In case I haven’t made it clear in the past, I’m not in favor of a “get it over and move on” mentality for divorce.
That’s not the same as advocating a paternalistic, we know better imposition of value-based process on married couples looking to separate, of course. Nor condoning disrespect or institutionalized inefficiences rationalized by the notion that spouse who can’t make it work with one another somehow deserve mistreatment.
Unfortunately, this is too often exactly the situation couples experience in municipal service delivery when it comes to divorce.
Earlier this month, efficiency and courtesy in the Norfolk, Virginia, Circuit Court actually made news for being just the opposite of such things.
“A courthouse should serve its public,” read the open to one paragraph in the Virginian-Pilot article we’re talking about here.
It goes on to note that “benefits accrue from a system that handles divorce cases efficiently.” Not that that is in and of itself unique. There’s all sorts of talk of streamlining caseloads and moving things along more expediciously. And God knows the word “efficiently” sells.

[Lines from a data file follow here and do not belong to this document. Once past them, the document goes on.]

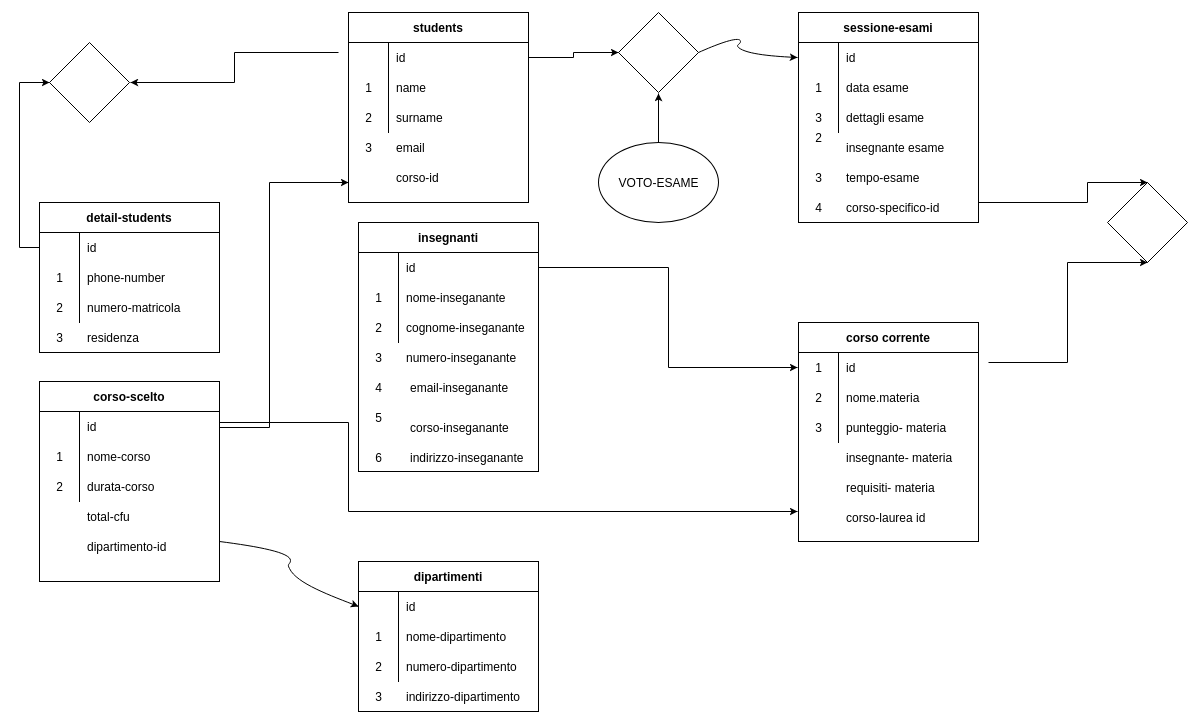
<!DOCTYPE html>
<html lang="it">
<head>
<meta charset="utf-8">
<title>Schema entità-relazioni</title>
<style>
:root { --ink: #000; --paper: #fff; --row: 30px; }
* { box-sizing: border-box; margin: 0; padding: 0; }
body { width: 1200px; height: 724px; overflow: hidden; background: var(--paper); color: var(--ink); font: 12px/14px "Liberation Sans", Arial, sans-serif; }
.diagram { position: relative; width: 1200px; height: 724px; overflow: hidden; background: var(--paper); }
.entity { position: absolute; width: 181px; border: 1px solid var(--ink); background: var(--paper); }
.entity h2 { display: flex; align-items: center; justify-content: center; height: var(--row); padding-right: 1px; border-bottom: 1px solid var(--ink); font-size: 12px; line-height: 14px; font-weight: bold; }
.entity ul { list-style: none; }
.entity li { display: flex; align-items: center; height: var(--row); white-space: nowrap; }
.key { flex: none; display: flex; align-items: center; justify-content: center; width: 40px; height: 100%; border-right: 1px solid transparent; }
.entity li:nth-child(-n+3) .key { border-right-color: var(--ink); }
.field { padding-left: 7px; }
.indent .field { padding-left: 11px; }
.raised .key { padding-bottom: 20px; }
.tall { --row: 40px; }
.tall .key { padding-bottom: 10px; }
.tall .field { padding-top: 10px; }
#students { left: 348px; top: 12px; height: 191px; }
#sessione-esami { left: 798px; top: 12px; height: 211px; }
#detail-students { left: 39px; top: 202px; height: 151px; }
#insegnanti { left: 358px; top: 222px; height: 250px; }
#corso-corrente { left: 798px; top: 322px; height: 220px; }
#corso-scelto { left: 39px; top: 381px; height: 201px; }
#dipartimenti { left: 358px; top: 561px; height: 151px; }
.attribute { position: absolute; left: 598px; top: 142px; width: 121px; height: 81px; display: flex; align-items: center; justify-content: center; border: 1px solid var(--ink); border-radius: 50%; }
.links { position: absolute; left: 0; top: 0; }
.links g { fill: none; stroke: var(--ink); stroke-width: 1; }
.links marker path { fill: var(--ink); stroke: none; }
.wires path { marker-end: url(#arrow); }
</style>
</head>
<body>
<main class="diagram">
  <section class="entity" id="students">
    <h2>students</h2>
    <ul>
      <li><span class="key"></span><span class="field">id</span></li>
      <li><span class="key">1</span><span class="field">name</span></li>
      <li><span class="key">2</span><span class="field">surname</span></li>
      <li><span class="key">3</span><span class="field">email</span></li>
      <li><span class="key"></span><span class="field">corso-id</span></li>
    </ul>
  </section>

  <section class="entity" id="sessione-esami">
    <h2>sessione-esami</h2>
    <ul>
      <li><span class="key"></span><span class="field">id</span></li>
      <li><span class="key">1</span><span class="field">data esame</span></li>
      <li><span class="key">3</span><span class="field">dettagli esame</span></li>
      <li class="raised"><span class="key">2</span><span class="field">insegnante esame</span></li>
      <li><span class="key">3</span><span class="field">tempo-esame</span></li>
      <li><span class="key">4</span><span class="field">corso-specifico-id</span></li>
    </ul>
  </section>

  <section class="entity" id="detail-students">
    <h2>detail-students</h2>
    <ul>
      <li><span class="key"></span><span class="field">id</span></li>
      <li><span class="key">1</span><span class="field">phone-number</span></li>
      <li><span class="key">2</span><span class="field">numero-matricola</span></li>
      <li><span class="key">3</span><span class="field">residenza</span></li>
    </ul>
  </section>

  <section class="entity" id="insegnanti">
    <h2>insegnanti</h2>
    <ul>
      <li><span class="key"></span><span class="field">id</span></li>
      <li><span class="key">1</span><span class="field">nome-inseganante</span></li>
      <li><span class="key">2</span><span class="field">cognome-inseganante</span></li>
      <li><span class="key">3</span><span class="field">numero-inseganante</span></li>
      <li class="indent"><span class="key">4</span><span class="field">email-inseganante</span></li>
      <li class="indent tall"><span class="key">5</span><span class="field">corso-inseganante</span></li>
      <li class="indent"><span class="key">6</span><span class="field">indirizzo-inseganante</span></li>
    </ul>
  </section>

  <section class="entity" id="corso-corrente">
    <h2>corso corrente</h2>
    <ul>
      <li><span class="key">1</span><span class="field">id</span></li>
      <li><span class="key">2</span><span class="field">nome.materia</span></li>
      <li><span class="key">3</span><span class="field">punteggio- materia</span></li>
      <li><span class="key"></span><span class="field">insegnante- materia</span></li>
      <li><span class="key"></span><span class="field">requisiti- materia</span></li>
      <li><span class="key"></span><span class="field">corso-laurea id</span></li>
    </ul>
  </section>

  <section class="entity" id="corso-scelto">
    <h2>corso-scelto</h2>
    <ul>
      <li><span class="key"></span><span class="field">id</span></li>
      <li><span class="key">1</span><span class="field">nome-corso</span></li>
      <li><span class="key">2</span><span class="field">durata-corso</span></li>
      <li><span class="key"></span><span class="field">total-cfu</span></li>
      <li><span class="key"></span><span class="field">dipartimento-id</span></li>
    </ul>
  </section>

  <section class="entity" id="dipartimenti">
    <h2>dipartimenti</h2>
    <ul>
      <li><span class="key"></span><span class="field">id</span></li>
      <li><span class="key">1</span><span class="field">nome-dipartimento</span></li>
      <li><span class="key">2</span><span class="field">numero-dipartimento</span></li>
      <li><span class="key">3</span><span class="field">indirizzo-dipartimento</span></li>
    </ul>
  </section>

  <p class="attribute">VOTO-ESAME</p>

  <svg class="links" width="1200" height="724" viewBox="0 0 1200 724" aria-hidden="true">
    <defs>
      <marker id="arrow" markerUnits="userSpaceOnUse" markerWidth="9" markerHeight="8" refX="8" refY="4" orient="auto">
        <path d="M8 4L0 0L2 4L0 8Z"/>
      </marker>
      <polygon id="relation" points="0,-40 40,0 0,40 -40,0"/>
    </defs>
    <g class="relations" transform="translate(.5 .5)">
      <use href="#relation" x="89" y="82"/>
      <use href="#relation" x="658" y="52"/>
      <use href="#relation" x="1147" y="222"/>
    </g>
    <g class="wires" transform="translate(.5 .5)">
      <path d="M338 52H234V82H130"/>
      <path d="M39 247H19V82H49"/>
      <path d="M528 57H573V52H618"/>
      <path d="M698 52C718 43 740 35 740 41C740 44 735 44 738 47C746 54 775 56 797 57"/>
      <path d="M658 142V93"/>
      <path d="M978 202H1087V182H1147"/>
      <path d="M988 362H1067V262H1147"/>
      <path d="M538 267H668V367H797"/>
      <path d="M219 427H269V182H348"/>
      <path d="M219 422H348V511H797"/>
      <path d="M219 541C258 546 290 552 290 560C290 564 286 563 289 568C296 583 330 595 358 606"/>
    </g>
  </svg>
</main>
</body>
</html>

Problem is, too many of the lead advocates of efficientlies are insiders, practicioners. And what makes for a benefit to their work is not necessarily what benefits those in need of divorce services.
And just what might that be for the husband or wife facing this sort of marital end? Think respect, support for a sense of control in this “already painful process.”

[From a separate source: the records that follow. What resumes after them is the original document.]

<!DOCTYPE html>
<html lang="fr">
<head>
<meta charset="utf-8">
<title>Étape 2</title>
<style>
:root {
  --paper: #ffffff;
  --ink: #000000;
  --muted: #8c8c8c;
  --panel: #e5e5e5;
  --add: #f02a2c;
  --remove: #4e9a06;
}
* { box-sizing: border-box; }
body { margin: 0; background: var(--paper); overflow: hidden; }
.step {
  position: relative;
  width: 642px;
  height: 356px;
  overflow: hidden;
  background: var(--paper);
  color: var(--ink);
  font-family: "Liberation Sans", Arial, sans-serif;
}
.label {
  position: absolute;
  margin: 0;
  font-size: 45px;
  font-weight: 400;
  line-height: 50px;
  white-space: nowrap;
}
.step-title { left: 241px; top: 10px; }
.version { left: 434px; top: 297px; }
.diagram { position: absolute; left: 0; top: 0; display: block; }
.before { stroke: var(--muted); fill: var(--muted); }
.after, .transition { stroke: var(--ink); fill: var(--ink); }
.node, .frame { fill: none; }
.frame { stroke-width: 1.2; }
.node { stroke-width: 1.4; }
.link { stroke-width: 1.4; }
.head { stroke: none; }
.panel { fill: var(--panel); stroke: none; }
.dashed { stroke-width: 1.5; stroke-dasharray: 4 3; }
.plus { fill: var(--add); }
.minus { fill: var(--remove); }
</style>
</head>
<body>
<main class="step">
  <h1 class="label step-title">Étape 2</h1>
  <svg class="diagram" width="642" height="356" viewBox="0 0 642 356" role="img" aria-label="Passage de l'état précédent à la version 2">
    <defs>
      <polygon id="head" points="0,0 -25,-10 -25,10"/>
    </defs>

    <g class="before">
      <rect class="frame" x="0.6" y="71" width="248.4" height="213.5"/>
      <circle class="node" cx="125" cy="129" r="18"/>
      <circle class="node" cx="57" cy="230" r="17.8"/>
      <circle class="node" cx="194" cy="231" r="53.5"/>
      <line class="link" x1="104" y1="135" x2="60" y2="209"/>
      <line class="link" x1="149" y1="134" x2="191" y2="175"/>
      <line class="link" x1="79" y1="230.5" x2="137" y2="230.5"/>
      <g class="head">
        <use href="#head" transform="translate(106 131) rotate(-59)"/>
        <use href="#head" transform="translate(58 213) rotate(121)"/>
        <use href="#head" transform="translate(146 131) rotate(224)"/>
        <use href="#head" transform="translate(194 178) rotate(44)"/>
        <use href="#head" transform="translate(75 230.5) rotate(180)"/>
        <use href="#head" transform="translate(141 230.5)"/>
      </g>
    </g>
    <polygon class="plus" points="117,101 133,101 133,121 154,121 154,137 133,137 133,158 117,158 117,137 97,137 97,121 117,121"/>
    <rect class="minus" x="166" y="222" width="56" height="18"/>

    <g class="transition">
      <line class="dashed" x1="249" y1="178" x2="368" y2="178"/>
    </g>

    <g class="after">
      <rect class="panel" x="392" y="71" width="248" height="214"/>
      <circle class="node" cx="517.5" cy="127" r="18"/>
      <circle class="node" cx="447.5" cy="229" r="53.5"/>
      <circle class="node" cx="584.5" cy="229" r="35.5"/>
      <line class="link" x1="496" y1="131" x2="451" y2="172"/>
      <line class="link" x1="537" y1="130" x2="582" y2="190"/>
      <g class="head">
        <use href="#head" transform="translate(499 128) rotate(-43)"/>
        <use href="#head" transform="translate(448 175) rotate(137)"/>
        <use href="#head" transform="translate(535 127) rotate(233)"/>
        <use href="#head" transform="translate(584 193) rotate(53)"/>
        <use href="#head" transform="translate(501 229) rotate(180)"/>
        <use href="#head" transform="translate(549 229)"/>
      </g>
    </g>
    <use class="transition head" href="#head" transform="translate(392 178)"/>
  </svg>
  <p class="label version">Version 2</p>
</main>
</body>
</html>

Yeah. Let’s start with that.
I doubt that the Norfolk approach is perfect. It doesn’t claim to a panacea. So I’m not suggesting that any jurisdiction jump to form some ad hoc task force and deploy ‘em there to bottle some magic so it can be sprinkled onto family courts all across the nation.
Look no further than how well that (did not) work in spreading, and then broadly imposing domestic relations mediation based on California experiments.
What I am saying is that “the system” needs to up its game not merely in terms of efficiency, but in terms of the basis upon which its improved efficiencies are identified, constructed, and measured.